## About this task
Whenever a line below includes the string "grid", show it.

Saved data entries:
* * * *

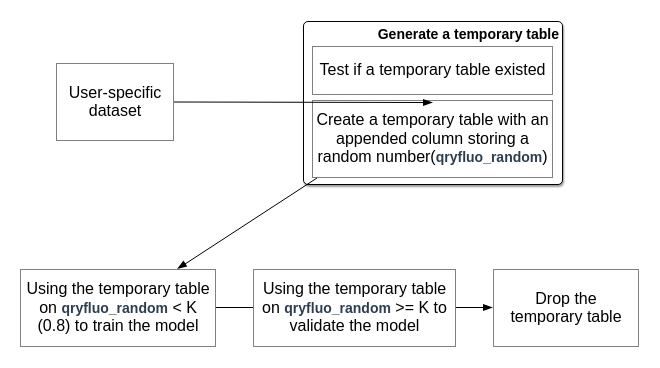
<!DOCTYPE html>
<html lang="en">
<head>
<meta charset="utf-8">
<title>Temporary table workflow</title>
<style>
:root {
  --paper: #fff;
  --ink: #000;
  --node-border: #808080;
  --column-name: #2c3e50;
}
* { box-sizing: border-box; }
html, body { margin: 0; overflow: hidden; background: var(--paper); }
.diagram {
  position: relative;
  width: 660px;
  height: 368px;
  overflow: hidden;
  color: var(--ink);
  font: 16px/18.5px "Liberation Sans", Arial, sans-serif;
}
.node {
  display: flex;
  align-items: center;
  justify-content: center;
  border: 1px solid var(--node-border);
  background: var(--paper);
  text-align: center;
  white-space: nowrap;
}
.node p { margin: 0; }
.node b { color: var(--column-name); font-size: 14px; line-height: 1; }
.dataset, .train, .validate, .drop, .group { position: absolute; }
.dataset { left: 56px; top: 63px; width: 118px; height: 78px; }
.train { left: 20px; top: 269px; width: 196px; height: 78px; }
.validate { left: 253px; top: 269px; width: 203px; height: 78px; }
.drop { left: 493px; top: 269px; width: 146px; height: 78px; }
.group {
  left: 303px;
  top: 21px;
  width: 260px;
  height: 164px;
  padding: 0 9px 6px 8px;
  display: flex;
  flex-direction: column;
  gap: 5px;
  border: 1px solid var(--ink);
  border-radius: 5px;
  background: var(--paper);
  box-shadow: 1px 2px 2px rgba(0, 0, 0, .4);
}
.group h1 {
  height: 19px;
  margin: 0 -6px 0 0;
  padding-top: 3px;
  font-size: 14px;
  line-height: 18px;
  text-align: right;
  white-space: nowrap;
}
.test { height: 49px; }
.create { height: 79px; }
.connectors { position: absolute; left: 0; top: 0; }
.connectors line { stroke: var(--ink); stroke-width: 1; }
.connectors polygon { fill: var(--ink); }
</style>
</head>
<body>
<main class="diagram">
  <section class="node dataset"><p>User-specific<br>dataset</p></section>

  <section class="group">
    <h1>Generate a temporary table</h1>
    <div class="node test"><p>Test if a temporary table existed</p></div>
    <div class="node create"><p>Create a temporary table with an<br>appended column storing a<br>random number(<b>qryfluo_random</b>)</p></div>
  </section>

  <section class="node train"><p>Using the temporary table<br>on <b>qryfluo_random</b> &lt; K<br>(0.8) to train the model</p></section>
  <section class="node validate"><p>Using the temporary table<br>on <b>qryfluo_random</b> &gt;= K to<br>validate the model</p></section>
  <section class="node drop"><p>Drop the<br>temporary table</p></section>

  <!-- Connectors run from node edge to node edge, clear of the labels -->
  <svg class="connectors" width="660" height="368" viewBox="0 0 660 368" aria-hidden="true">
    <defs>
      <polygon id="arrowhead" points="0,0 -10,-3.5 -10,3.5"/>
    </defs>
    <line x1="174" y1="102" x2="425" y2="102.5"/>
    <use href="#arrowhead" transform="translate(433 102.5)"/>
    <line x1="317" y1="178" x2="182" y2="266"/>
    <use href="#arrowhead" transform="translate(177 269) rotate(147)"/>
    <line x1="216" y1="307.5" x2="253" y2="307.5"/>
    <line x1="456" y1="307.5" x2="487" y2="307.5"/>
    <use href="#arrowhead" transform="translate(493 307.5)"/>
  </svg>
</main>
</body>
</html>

* * * *

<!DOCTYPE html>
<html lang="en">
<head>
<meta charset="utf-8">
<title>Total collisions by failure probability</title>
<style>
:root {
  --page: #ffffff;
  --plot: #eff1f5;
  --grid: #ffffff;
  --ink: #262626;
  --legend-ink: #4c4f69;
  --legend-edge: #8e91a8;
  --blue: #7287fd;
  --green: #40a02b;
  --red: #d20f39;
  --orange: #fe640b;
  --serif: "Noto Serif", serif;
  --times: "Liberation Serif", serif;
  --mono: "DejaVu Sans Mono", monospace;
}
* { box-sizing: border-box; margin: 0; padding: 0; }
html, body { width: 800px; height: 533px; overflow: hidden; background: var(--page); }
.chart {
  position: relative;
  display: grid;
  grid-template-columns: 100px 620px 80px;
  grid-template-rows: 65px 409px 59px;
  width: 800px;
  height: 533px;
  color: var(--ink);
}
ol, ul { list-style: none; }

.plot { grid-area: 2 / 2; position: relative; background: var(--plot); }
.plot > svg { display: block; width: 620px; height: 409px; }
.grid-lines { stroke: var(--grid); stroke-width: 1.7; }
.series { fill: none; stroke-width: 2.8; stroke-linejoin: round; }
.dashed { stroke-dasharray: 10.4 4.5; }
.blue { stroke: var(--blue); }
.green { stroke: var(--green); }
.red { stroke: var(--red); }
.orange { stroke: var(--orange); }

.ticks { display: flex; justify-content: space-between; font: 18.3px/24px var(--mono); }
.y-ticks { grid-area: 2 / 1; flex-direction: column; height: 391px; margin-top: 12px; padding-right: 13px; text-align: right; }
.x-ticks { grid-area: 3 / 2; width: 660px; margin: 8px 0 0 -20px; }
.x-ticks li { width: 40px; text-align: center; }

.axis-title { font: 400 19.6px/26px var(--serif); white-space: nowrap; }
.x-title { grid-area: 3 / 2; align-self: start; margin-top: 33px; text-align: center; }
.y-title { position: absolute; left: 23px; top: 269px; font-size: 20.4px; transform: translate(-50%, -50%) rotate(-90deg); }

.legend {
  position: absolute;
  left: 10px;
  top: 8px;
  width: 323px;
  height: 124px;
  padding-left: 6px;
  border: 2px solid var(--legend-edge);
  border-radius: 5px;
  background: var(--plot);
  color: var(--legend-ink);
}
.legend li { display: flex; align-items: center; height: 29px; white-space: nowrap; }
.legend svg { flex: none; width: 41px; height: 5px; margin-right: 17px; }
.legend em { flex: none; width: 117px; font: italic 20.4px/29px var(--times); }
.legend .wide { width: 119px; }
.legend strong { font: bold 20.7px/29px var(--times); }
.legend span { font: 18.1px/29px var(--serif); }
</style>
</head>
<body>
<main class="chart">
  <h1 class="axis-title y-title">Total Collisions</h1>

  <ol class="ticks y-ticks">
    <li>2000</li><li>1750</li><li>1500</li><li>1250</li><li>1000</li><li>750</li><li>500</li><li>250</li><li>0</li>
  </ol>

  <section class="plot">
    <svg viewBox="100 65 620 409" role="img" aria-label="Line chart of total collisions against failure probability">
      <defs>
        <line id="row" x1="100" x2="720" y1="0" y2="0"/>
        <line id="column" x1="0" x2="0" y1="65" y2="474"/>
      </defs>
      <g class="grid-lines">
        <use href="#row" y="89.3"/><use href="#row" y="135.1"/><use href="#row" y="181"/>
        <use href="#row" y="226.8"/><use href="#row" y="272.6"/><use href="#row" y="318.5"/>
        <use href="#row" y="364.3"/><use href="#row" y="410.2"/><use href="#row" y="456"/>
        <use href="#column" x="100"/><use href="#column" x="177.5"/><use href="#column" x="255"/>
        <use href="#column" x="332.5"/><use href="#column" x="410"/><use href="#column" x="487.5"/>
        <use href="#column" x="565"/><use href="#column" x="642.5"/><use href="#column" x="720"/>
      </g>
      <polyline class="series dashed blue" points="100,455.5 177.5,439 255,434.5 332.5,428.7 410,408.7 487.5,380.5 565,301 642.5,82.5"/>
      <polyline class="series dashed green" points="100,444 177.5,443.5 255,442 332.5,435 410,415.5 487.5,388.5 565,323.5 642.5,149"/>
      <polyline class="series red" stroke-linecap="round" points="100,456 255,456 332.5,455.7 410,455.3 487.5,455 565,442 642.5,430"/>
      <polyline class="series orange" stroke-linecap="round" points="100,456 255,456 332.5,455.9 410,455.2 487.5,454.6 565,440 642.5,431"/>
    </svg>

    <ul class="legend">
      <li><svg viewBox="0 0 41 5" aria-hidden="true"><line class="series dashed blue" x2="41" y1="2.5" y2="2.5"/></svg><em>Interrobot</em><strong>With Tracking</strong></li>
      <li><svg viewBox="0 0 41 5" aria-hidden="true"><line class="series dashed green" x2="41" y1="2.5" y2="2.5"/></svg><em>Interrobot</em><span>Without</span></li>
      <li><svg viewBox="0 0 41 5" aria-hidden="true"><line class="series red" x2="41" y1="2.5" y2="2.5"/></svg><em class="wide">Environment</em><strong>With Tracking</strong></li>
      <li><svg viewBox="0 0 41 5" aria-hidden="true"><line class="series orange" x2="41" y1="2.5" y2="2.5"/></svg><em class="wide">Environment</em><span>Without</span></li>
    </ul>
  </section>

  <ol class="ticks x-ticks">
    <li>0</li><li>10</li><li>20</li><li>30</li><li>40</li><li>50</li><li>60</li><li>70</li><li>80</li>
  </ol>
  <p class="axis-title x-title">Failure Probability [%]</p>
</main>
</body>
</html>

* * * *

## Answer area
  --grid: #ffffff;
  display: grid;
  grid-template-columns: 100px 620px 80px;
  grid-template-rows: 65px 409px 59px;
.plot { grid-area: 2 / 2; position: relative; background: var(--plot); }
.grid-lines { stroke: var(--grid); stroke-width: 1.7; }
.y-ticks { grid-area: 2 / 1; flex-direction: column; height: 391px; margin-top: 12px; padding-right: 13px; text-align: right; }
.x-ticks { grid-area: 3 / 2; width: 660px; margin: 8px 0 0 -20px; }
.x-title { grid-area: 3 / 2; align-self: start; margin-top: 33px; text-align: center; }
      <g class="grid-lines">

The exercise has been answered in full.